Declan Lynch: Game but limited - let this be our battle cry in France
Our best policy for Euro 2016 is one of deepest humility, we must cling to that lack of self-belief, writes Declan Lynch
There was a preview of Euro 2016 in an English paper last week, in which the Republic was described as "limited but game". Which was not overly generous, but not unfair either, except by the time it reached an Irish sports website, it had changed somewhat.
Now it was "game but limited". And there is a difference.
It had not been a very flattering assessment of poor Paddy in the first place, yet somehow when Paddy himself got hold of it, he had managed to make it even less flattering.
Almost unconsciously, it seemed, he had turned the glass-half-full of "limited but game" into the glass-half-empty of "game but limited".
What the English paper was saying was that we may not be very good at football, but we'll give it a right good shot anyway and who knows?
What the Irish website was saying was that we'll give it a right good shot, but we're not very good at football anyway, so it probably won't work.
It would seem that despite the massive relief of qualifying for Euro 2016, we have not regained the over-confidence of the boom years, we are still struggling with these issues of self-esteem.
And that is exactly where we want to be - in the competition, our name called out at an absurdly extravagant ceremony in Paris along with Belgium, Sweden and Italy, and not really fancying ourselves all that much.
Which is fine, because Paddy fancying himself has never really ended well.
Indeed, it is essential now that we cling to that lack of self-belief.
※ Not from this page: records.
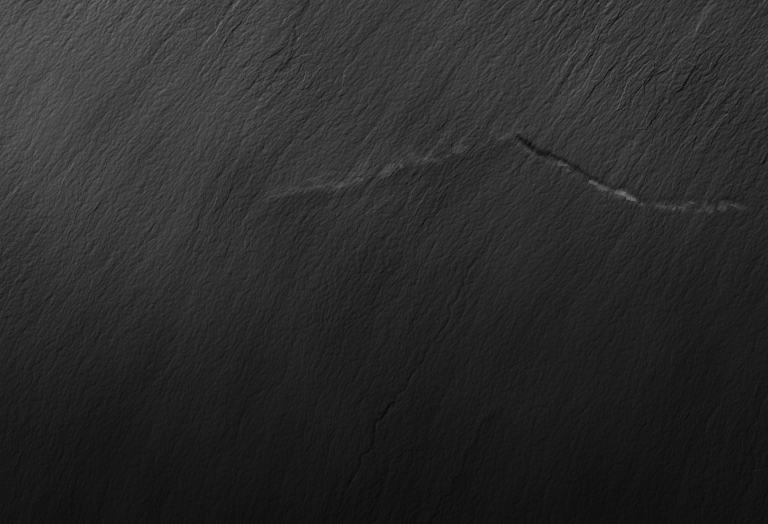
A WebGL 2 fragment shader for this texture:

```glsl
#version 300 es
precision highp float;

uniform vec2 u_resolution;
out vec4 fragColor;

vec2 hash2(vec2 cell) {
    vec3 v = fract(vec3(cell.xyx) * vec3(0.1031, 0.1030, 0.0973));
    v += dot(v, v.yzx + 33.33);
    return fract((v.xx + v.yz) * v.zy);
}

// Squared distance to the nearest scattered point, and that point's random id
vec2 cellular(vec2 p) {
    vec2 base = floor(p);
    vec2 nearest = vec2(9.0, 0.0);
    for (int y = -1; y <= 1; y++) {
        for (int x = -1; x <= 1; x++) {
            vec2 cell = base + vec2(x, y);
            vec2 jitter = hash2(cell);
            vec2 d = cell + jitter - p;
            float dist = dot(d, d);
            if (dist < nearest.x) nearest = vec2(dist, jitter.x);
        }
    }
    return nearest;
}

// Layered sines, roughly -1 to 1
float waves(vec2 p) {
    float sum = 0.0;
    float amp = 0.5;
    for (int i = 0; i < 4; i++) {
        sum += amp * sin(p.x + 1.7 * sin(p.y * 0.8 + float(i))) * cos(p.y * 0.9 + 0.6 * p.x);
        p = mat2(1.5, 1.1, -1.1, 1.5) * p + 2.3;
        amp *= 0.55;
    }
    return sum;
}

// Coordinates along and across the cleavage, which leans over towards the top
vec2 cleavage(vec2 p) {
    return vec2(p.y + 0.3 * p.x, p.x - 0.28 * p.y - 0.28 * p.y * p.y);
}

// Faceted grain, faint flakes and sparse sharp-edged plates
float slateHeight(vec2 p, float plates) {
    vec2 q = cleavage(p);
    q.y += 0.010 * waves(q * vec2(9.0, 14.0)) + 0.004 * waves(p * 55.0);
    vec2 grain = cellular(q * vec2(110.0, 165.0) + 19.0);
    float h = -0.18 * cellular(q * vec2(7.0, 34.0)).x;
    h -= 0.17 * cellular(q * vec2(22.0, 80.0) + 7.0).x;
    h += 0.09 * grain.y - 0.17 * grain.x;
    float plate = cellular(q * vec2(8.0, 30.0) + 31.0).y;
    float chip = cellular(q * vec2(26.0, 62.0) + 53.0).y;
    return h + plates * (plate * plate + 0.7 * chip * chip);
}

float span(float t, float start, float end, float fade) {
    return smoothstep(start, start + fade, t) * (1.0 - smoothstep(end - fade, end, t));
}

float ridge(float offset, float width) {
    return exp(-offset * offset / (width * width));
}

// Dark fissure with a lit lip on one side
float fissure(float offset, float width) {
    return 0.45 * ridge(offset - 1.8 * width, width) - ridge(offset, width);
}

float baseTone(vec2 p, float aspect) {
    float tone = mix(0.066, 0.228, smoothstep(-0.12, 1.02, p.y));
    vec2 corner = p - vec2(0.0, 1.0);
    tone += 0.078 * exp(-3.5 * dot(corner, corner));
    tone += 0.016 * ridge(length(p - vec2(0.25, 0.62)), 0.35);
    tone -= 0.030 * smoothstep(0.78, 1.0, p.x / aspect) * smoothstep(0.1, 0.5, p.y);
    return tone;
}

void main() {
    vec2 p = gl_FragCoord.xy / u_resolution.y;
    float aspect = u_resolution.x / u_resolution.y;

    // Relief lit from the upper left
    vec2 bent = p + 0.020 * vec2(waves(p * 4.0), waves(p * 3.5 + 5.0));
    vec2 toLight = vec2(-0.0010, 0.0011);
    float rightTop = smoothstep(0.75, 1.45, p.x) * smoothstep(0.4, 1.0, p.y);
    float plates = 0.03 + 0.13 * smoothstep(-0.15, 0.5, waves(p * 6.0 + 2.0)) + 0.10 * rightTop;
    float slope = slateHeight(bent - toLight, plates) - slateHeight(bent + toLight, plates);
    float roughness = 0.95 + 0.40 * rightTop + 0.25 * waves(p * 5.0 + 3.0);

    float shade = 1.0 + 1.9 * roughness * slope;
    shade += 0.10 * waves(cleavage(p) * vec2(5.0, 21.0));
    shade += 0.11 * waves(p * 7.0 + 11.0);

    // Pale, crumbling ridges across the upper half
    float wobble = 0.020 * waves(p * 15.0) + 0.010 * waves(p * 58.0);
    vec2 crumb = cellular(p * vec2(52.0, 110.0));
    float broken = max(0.0, 1.7 * crumb.y - 0.6 * crumb.x + 0.9 * waves(p * 34.0));
    float risingEdge = p.y - 0.618 - 0.27 * (p.x - 0.515) + wobble;
    float risingSpan = span(p.x, 0.48, 1.04, 0.06);
    shade += 0.26 * broken * ridge(risingEdge, 0.007) * risingSpan;
    shade += 0.13 * broken * ridge(risingEdge - 0.015, 0.020) * risingSpan;
    shade -= 0.10 * ridge(risingEdge + 0.022, 0.014) * risingSpan;
    float hollow = p.x - 1.34;
    float hollowEdge = p.y - 0.605 - 0.95 * hollow * hollow + 0.8 * wobble;
    float hollowSpan = span(p.x, 0.96, 1.44, 0.05);
    float towardsRight = smoothstep(0.98, 1.25, p.x);
    shade += mix(0.35, 0.75, towardsRight) * broken * ridge(hollowEdge, 0.007) * hollowSpan;
    shade -= mix(0.55, 0.10, towardsRight) * ridge(hollowEdge - 0.012, 0.006) * hollowSpan;

    // Long fissures running down to the left
    float longCrack = p.x - 0.62 - 0.56 * p.y + wobble;
    float faintness = 0.7 + 0.6 * waves(p * 9.0 + 4.0);
    shade += 0.55 * faintness * fissure(longCrack, 0.003) * span(p.y, -0.1, 0.66, 0.25);
    float curvedCrack = p.x - 0.82 - 0.3 * p.y - 1.4 * p.y * p.y + 1.5 * wobble;
    shade += 0.40 * faintness * fissure(-curvedCrack, 0.005) * span(p.y, -0.1, 0.36, 0.12);
    float upperCrack = p.x - 0.505 - 0.6 * (p.y - 0.83) + 1.5 * wobble;
    shade += 0.40 * faintness * fissure(upperCrack, 0.005) * span(p.y, 0.78, 1.1, 0.10);

    float tone = baseTone(p, aspect) * max(shade, 0.25);
    fragColor = vec4(vec3(clamp(tone, 0.0, 1.0)), 1.0);
}
```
It is what got us through our greatest days, through Euro 88 and through Italia 90, that sense of utter elation we felt when it turned out that we were perhaps not as bad as we had thought we were, that we hadn't been beaten out the door but had achieved a draw or even some kind of a crazy victory against superior opponents.
By contrast, there was a strange, almost unnatural kind of positivity about us in Euro 2012, as if we were not just delighted to be involved in this thing that was much greater than ourselves, but we also thought we had some sort of an outside chance of not being slaughtered by Spain, or not being beaten senseless by Italy or Croatia. But we were.
And as we know, it is harder to take that, harder to lose horribly when you thought you might squeeze a draw, harder to get out of bed on the morning after optimism.
So we won't be doing any of that in France, okay? We have our slogan now, our battle-cry: Game But Limited.
Let there be queues outside the tattoo parlours of Ireland and let these words be carved in indelible ink on the foreheads of the Irish : Game But Limited.
And if perchance we get a result out there against Sweden in the first game at the Stade de France - scene of such unhappy memories - and there are some among us who feel that it might be time to move it on towards the more vainglorious 'Limited But Game', let them be chastised by their fellows and ostracised if they persist.
And let our admiration for Belgium grow until it resembles the kind of awe we once felt in the presence of England and the USSR in Euro 88, and England and Holland in Italia 90, and Italy in America 1994 and Germany in 'Saipan' 2002.
Let us get rid of this notion knocking around our heads that international football in general is poor these days, that a couple of high-class players are all you need, players like, say, Seamus Coleman and eh... no, there will be none of that.
Let us imagine what the terrifying Eden Hazard of Belgium can do to us, if he feels like it, or that crazy Swedish genius Zlatan Ibrahimovic; let us be deeply respectful of all that Italian know-how.
Let us think of just enjoying those trips to Paris and Bordeaux and Lille, where they will hear us singing our anthem: Game But Limited.
Let us do this right.
Let us abandon all hope.